Many of us are looking forward to the end of the COVID-19 lockdown and the return to attending live sporting events, concerts, etc. Even though you will be able to attend events in person, chances are you will purchase your tickets online, or, if that fails, through a ticket broker. You may have wondered why ticket brokers always seem to get so many tickets so quickly.
The US Congress was concerned and in 2016, enacted the Better Online Ticket Sales Act (“BOTS Act”). The BOTS Act gives the US Federal Trade Commission (FTC) authority to take enforcement action against individuals and companies that use bots or other means to circumvent limits on online ticket purchases. The BOTS Act includes two important provisions:
- It is unlawful for any person to “circumvent a security measure, access control system, or other technological control or measure on an Internet website or online service that is used by the ticket issuer to enforce posted event ticket limits or to maintain the integrity of posted online ticket purchasing order rules.” 15 U.S.C. § 45c(a)(1).
- An “event” is:
(A) is open to the general public; and
(B) is promoted, advertised, or marketed in interstate commerce or for which event tickets are generally sold or distributed in interstate commerce.
Three FTC cases
On January 14, 2021, the FTC, through the US Department of Justice, brought its first court proceeding under the BOTS Act, filing federal court complaints against three New York ticket brokers. (United States v. Cartisim Corp., No. 21-cv-212 (E.D.N.Y. Jan. 14, 2021); United States v. Concert Specials, Inc., No. 2:21-cv-00214 (E.D.N.Y. Jan. 14, 2021); and United States v. Just in Time Tickets, Inc., No. 2:21-cv-00215 (E.D.N.Y. Jan. 14, 2021).) The FTC settled all three cases on January 19. The defendants did not admit or deny any wrongdoing.
Each ticket broker had previously signed an Assurance of Discontinuance with the New York Attorney General in 2016. The New York Attorney General had complained that the defendants’ use of ticket bots violated New York state law by using bots to bypass security measured to purchase tickets.
In the FTC cases, each of the defendants allegedly used a variety of ways to circumvent security and technological measures, including using ticket bots, CAPTCHA bypass software, IP proxies, fictitious names and addresses, and multiple credit card accounts.

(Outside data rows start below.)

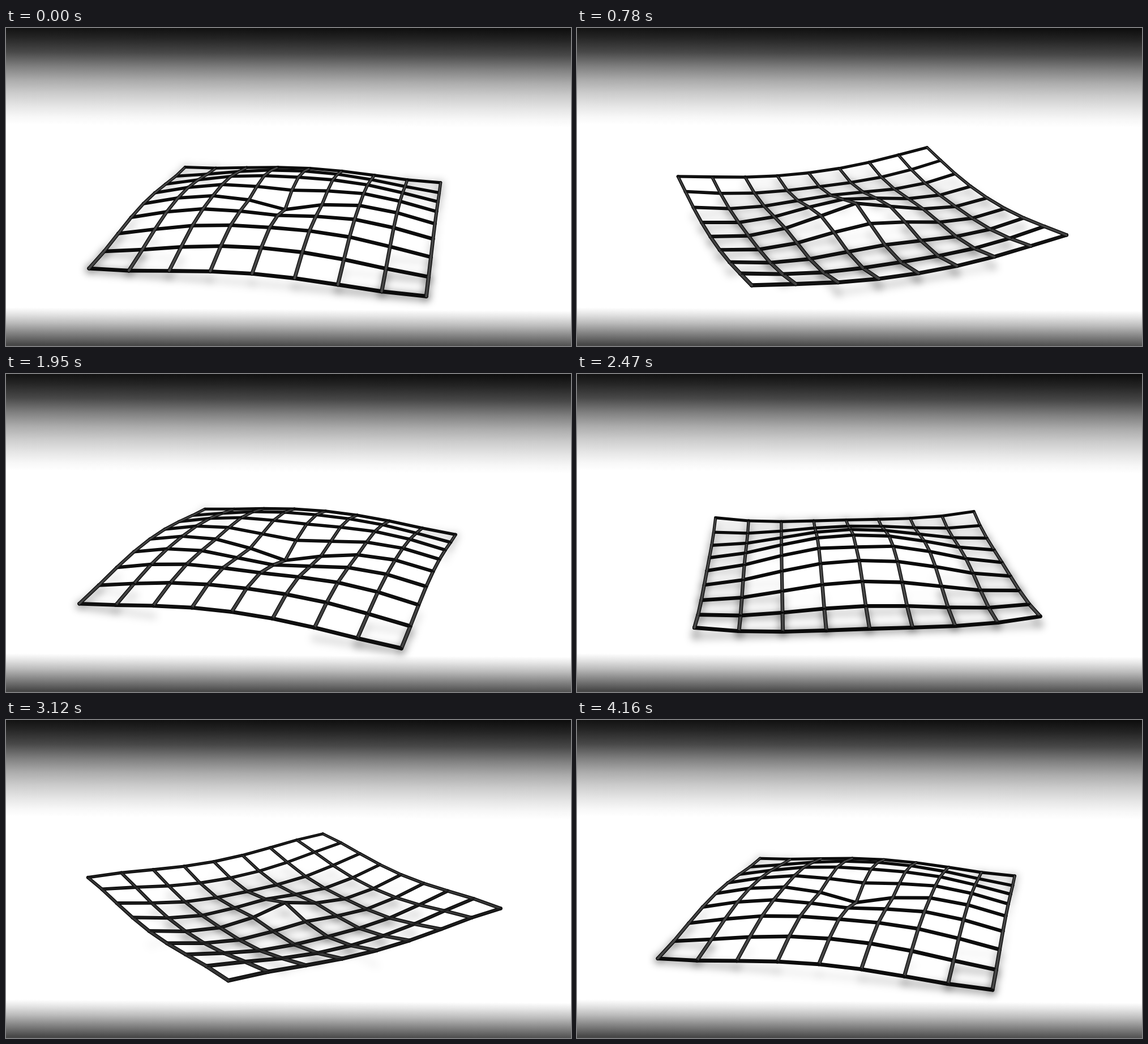
An HTML page with a canvas for the animation above (4.29 s loop, 998 by 561 pixels).

```html
<!DOCTYPE html>
<html lang="en">
<head>
<meta charset="utf-8">
<title>Rippling grid</title>
<style>
  html, body { margin: 0; width: 100%; height: 100%; overflow: hidden; background: #fff; }
  body {
    background: linear-gradient(180.35deg,
      #0c0c0c 0, #242424 22px, #484848 48px, #808080 74px, #acacac 98px,
      #cbcbcb 120px, #e6e6e6 144px, #f7f7f7 162px, #fff 176px,
      #fff 499px, #e6e6e6 510px, #bcbcbc 526px, #8a8a8a 542px, #484848 564px) no-repeat;
  }
  canvas { display: block; width: 998px; height: 561px; }
</style>
</head>
<body>
<canvas id="stage" width="998" height="561"></canvas>
<script>
const W = 998, H = 561, STEP = 130, FRAMES = 33, CELLS = 8;
const CX = 493, CY = 322, SCALE = 371;
const SIN = 0.351, COS = 0.936, DIST = 4.52;
const AMP = 0.0518, GROUND = -1.1;
const rad = deg => deg * Math.PI / 180;

const ctx = document.getElementById('stage').getContext('2d');
const shade = document.createElement('canvas');
shade.width = W;
shade.height = H;
const sctx = shade.getContext('2d');
ctx.lineCap = sctx.lineCap = 'round';

// The sheet's corners lie at radius 1; z is in units of the wave height.
function project(x, y, z) {
  const h = z * AMP;
  const s = 1 / (1 + (y * COS - h * SIN) / DIST);
  return { x: CX + SCALE * x * s, y: CY - SCALE * (y * SIN + h * COS) * s, s };
}

function vertex(i, j, turn, phase) {
  const u = (i / CELLS - 0.5) * Math.SQRT2;
  const v = (j / CELLS - 0.5) * Math.SQRT2;
  const x = u * Math.cos(turn) - v * Math.sin(turn);
  const y = u * Math.sin(turn) + v * Math.cos(turn);
  const z = Math.sin(phase + rad(270) * Math.hypot(u, v));
  return { z, top: project(x, y, z), floor: project(x, y, GROUND) };
}

function segments(turn, phase) {
  const grid = [];
  for (let i = 0; i <= CELLS; i++) {
    grid.push([]);
    for (let j = 0; j <= CELLS; j++) grid[i].push(vertex(i, j, turn, phase));
  }
  const list = [];
  const tone = k => Math.round(10 + 62 * k * k);
  const gu = tone(Math.sin(turn)), gv = tone(Math.cos(turn));
  const add = (a, b, gray) => list.push({ a, b, gray, s: (a.top.s + b.top.s) / 2 });
  for (let i = 0; i <= CELLS; i++) {
    for (let j = 0; j <= CELLS; j++) {
      if (i < CELLS) add(grid[i][j], grid[i + 1][j], gu);
      if (j < CELLS) add(grid[i][j], grid[i][j + 1], gv);
    }
  }
  return list;
}

function line(c, p, q, width, color) {
  c.lineWidth = width;
  c.strokeStyle = color;
  c.beginPath();
  c.moveTo(p.x, p.y);
  c.lineTo(q.x, q.y);
  c.stroke();
}

function draw(n) {
  const m = n + 0.25 * Math.max(0, 1 - n / 6);
  const list = segments(rad(-12.4 + 5.625 * m), rad(22.5 * m));

  // Soft shadow on the floor wherever the sheet hangs low.
  sctx.clearRect(0, 0, W, H);
  for (const { a, b, s } of list) {
    const low = (-(a.z + b.z) / 2 - 0.1) / 0.9;
    if (low > 0) line(sctx, a.floor, b.floor, 11 * s, `rgba(0,0,0,${0.27 * low * s * s})`);
  }
  ctx.clearRect(0, 0, W, H);
  ctx.filter = 'blur(7px)';
  ctx.drawImage(shade, 0, 0);
  ctx.filter = 'none';

  for (const { a, b, s } of list) line(ctx, a.top, b.top, 5.9 * s, '#080808');
  for (const { a, b, s, gray } of list) {
    line(ctx, a.top, b.top, 5.9 * s - 2.6, `rgb(${gray},${gray},${gray})`);
  }
}

let shown = -1;
function tick() {
  const n = Math.floor(performance.now() / STEP) % FRAMES;
  if (n !== shown) draw(shown = n);
  requestAnimationFrame(tick);
}
tick();
</script>
</body>
</html>
```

This chart summarizes the FTC complaints against each defendant relating to activity from 2017 to the present:
|Defendant||# IP addresses||# tickets purchased||# accounts used||# of credit cards used||# of names used||# of addresses|
|Just in Time Tickets||12,500||48,451||436||450||320||280|
The civil penalties for violations of the BOTS Act vary by year and are indexed to inflation. Each violation through January of 2018 had a civil penalty in the amount of $40,000; through February 2019 it increased to $41,484; and from February 14, 2019 through the present, it increased to $42,530. Note that there is no requirement that the penalties be limited to the defendants’ revenues or profits. Consequently, the FTC’s orders with the defendants included penalties that exceeded their revenues:
|Just in Time Tickets||$11,200,000||$8,600,000|
Acting FTC Chair Slaughter acknowledged that the penalties exceeded revenues, although the amounts were subsequently reduced based upon each defendants’ financial statements indicating a lack of ability to pay. She also warned future violators of the BOTS Act: “if they get caught, they will not only have to disgorge the profits they made from cheating but also pay a penalty that may be many multiples thereof.”